** THE RECORDS **

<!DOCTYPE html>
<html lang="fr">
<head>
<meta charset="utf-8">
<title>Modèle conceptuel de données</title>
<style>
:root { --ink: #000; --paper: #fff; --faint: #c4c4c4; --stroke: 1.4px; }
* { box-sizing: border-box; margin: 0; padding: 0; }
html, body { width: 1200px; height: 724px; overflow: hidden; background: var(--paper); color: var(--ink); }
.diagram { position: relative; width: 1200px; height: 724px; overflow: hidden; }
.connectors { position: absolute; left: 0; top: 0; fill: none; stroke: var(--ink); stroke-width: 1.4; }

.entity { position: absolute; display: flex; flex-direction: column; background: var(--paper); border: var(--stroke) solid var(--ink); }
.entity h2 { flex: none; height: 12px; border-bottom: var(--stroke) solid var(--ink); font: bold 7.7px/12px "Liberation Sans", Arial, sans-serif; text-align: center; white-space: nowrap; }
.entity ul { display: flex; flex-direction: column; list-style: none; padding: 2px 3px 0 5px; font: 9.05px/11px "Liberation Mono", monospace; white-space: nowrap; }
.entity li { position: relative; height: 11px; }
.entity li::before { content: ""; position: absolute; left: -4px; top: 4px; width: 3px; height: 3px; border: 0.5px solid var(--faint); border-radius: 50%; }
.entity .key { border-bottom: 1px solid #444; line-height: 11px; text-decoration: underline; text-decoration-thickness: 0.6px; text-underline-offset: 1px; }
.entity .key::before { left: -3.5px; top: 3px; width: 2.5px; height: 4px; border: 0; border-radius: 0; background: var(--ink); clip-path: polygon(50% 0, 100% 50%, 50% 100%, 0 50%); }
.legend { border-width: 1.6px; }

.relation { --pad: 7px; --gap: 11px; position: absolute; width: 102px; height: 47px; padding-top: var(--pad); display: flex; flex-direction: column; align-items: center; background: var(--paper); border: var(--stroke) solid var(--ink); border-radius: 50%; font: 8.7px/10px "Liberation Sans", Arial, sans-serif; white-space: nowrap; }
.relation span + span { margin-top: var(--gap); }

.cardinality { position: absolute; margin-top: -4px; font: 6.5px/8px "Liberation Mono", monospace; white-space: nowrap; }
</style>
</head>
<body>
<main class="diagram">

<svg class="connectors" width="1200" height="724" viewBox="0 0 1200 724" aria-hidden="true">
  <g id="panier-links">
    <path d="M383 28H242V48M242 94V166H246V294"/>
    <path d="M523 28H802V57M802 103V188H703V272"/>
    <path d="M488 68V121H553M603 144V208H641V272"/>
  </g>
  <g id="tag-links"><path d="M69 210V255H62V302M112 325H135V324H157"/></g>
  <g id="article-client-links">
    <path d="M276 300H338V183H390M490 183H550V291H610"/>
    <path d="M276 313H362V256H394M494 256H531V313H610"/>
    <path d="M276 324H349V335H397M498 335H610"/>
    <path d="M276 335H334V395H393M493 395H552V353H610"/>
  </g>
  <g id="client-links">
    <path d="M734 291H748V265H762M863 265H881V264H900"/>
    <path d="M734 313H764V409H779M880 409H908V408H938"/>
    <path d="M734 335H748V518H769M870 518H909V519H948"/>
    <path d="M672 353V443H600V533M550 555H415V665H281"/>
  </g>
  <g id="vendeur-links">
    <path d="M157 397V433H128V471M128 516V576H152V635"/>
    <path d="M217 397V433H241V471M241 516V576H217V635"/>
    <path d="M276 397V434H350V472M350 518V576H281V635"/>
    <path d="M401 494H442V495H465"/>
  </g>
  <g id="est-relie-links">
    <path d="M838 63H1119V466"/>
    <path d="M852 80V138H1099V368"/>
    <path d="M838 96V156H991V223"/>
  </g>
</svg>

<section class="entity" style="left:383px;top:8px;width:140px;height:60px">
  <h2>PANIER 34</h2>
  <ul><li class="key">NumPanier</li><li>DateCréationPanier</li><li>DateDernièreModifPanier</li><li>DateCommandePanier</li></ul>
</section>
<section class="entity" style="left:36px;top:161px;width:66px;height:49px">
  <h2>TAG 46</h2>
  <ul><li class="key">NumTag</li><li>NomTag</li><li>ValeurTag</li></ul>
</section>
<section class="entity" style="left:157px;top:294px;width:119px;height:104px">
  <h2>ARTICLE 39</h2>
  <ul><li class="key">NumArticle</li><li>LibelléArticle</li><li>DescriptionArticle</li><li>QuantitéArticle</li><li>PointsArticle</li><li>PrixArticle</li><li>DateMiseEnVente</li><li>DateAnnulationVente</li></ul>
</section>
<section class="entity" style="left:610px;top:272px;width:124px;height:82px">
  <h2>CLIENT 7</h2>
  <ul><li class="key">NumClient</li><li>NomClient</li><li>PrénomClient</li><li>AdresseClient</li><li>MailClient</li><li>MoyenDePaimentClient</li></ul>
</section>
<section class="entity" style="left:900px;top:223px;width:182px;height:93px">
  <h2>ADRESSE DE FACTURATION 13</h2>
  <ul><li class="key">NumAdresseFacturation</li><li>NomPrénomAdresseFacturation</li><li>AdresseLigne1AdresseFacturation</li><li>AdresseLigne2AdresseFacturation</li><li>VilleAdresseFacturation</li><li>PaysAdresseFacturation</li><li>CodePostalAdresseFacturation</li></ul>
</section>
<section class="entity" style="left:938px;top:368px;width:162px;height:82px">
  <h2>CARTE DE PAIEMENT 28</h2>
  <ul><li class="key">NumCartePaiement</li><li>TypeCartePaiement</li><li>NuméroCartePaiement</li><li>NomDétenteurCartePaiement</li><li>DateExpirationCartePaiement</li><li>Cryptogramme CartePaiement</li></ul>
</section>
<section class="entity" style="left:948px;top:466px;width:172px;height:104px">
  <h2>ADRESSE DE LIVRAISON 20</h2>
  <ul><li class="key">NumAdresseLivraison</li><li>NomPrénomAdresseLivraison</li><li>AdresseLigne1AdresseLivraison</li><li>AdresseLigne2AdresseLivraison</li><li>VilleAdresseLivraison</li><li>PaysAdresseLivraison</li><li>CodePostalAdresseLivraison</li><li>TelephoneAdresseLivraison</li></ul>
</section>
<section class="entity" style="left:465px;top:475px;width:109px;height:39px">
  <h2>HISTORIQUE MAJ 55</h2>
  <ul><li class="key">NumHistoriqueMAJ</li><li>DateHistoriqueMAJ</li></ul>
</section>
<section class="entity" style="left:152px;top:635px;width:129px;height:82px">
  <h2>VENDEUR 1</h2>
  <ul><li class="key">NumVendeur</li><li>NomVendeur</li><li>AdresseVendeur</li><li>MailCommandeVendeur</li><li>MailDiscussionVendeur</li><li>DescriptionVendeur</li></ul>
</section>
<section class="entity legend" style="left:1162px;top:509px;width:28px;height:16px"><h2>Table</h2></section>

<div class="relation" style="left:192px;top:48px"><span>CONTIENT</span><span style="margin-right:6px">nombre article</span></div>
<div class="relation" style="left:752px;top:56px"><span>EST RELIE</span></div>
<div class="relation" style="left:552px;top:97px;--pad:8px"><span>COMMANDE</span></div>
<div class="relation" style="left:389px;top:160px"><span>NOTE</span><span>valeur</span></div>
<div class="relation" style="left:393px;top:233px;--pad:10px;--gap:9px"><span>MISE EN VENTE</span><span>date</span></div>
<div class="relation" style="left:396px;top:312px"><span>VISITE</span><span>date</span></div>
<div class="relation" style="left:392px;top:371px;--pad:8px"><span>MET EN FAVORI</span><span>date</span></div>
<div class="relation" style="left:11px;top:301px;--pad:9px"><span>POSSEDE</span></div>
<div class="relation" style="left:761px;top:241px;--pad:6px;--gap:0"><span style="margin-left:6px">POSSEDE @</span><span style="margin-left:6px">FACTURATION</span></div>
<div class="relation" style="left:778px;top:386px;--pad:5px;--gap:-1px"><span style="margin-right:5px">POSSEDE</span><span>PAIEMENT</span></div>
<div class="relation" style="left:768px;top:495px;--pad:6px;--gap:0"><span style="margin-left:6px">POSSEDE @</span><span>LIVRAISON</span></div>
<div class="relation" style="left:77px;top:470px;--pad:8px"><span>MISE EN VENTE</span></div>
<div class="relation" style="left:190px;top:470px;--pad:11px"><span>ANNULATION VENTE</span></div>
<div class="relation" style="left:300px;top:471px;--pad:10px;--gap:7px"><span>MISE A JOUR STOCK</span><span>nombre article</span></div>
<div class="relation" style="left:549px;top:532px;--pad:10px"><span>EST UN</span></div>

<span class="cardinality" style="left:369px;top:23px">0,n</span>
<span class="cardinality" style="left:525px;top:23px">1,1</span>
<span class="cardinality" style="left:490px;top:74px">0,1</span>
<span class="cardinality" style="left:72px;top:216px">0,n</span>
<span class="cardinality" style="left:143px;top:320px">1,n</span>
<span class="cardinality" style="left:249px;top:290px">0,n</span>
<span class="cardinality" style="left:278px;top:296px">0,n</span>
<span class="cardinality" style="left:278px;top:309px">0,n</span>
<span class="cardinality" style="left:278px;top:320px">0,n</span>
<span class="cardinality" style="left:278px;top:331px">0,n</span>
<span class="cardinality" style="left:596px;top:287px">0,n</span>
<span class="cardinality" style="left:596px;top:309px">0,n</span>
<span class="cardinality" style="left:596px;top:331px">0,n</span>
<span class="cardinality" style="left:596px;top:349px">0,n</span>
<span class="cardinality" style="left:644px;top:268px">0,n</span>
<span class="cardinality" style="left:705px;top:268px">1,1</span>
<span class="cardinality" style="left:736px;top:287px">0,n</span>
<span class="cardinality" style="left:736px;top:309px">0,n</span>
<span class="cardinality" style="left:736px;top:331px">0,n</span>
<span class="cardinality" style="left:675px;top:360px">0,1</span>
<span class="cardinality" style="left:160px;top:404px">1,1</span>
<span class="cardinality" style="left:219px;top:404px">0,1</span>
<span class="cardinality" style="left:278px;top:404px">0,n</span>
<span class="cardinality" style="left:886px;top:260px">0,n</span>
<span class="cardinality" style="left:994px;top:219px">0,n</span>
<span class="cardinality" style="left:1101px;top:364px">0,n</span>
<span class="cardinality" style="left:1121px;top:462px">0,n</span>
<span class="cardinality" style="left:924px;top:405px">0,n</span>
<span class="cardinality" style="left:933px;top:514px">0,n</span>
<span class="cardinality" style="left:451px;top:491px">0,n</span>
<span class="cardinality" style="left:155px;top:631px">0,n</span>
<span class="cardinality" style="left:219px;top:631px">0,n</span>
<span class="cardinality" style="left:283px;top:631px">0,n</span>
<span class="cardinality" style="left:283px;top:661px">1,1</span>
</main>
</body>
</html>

** REQUIRED WORK **
Within the material above, find every line containing the word "links" and copy it.

** RESPONSE FOR THIS EXERCISE **
  <g id="panier-links">
  <g id="tag-links"><path d="M69 210V255H62V302M112 325H135V324H157"/></g>
  <g id="article-client-links">
  <g id="client-links">
  <g id="vendeur-links">
  <g id="est-relie-links">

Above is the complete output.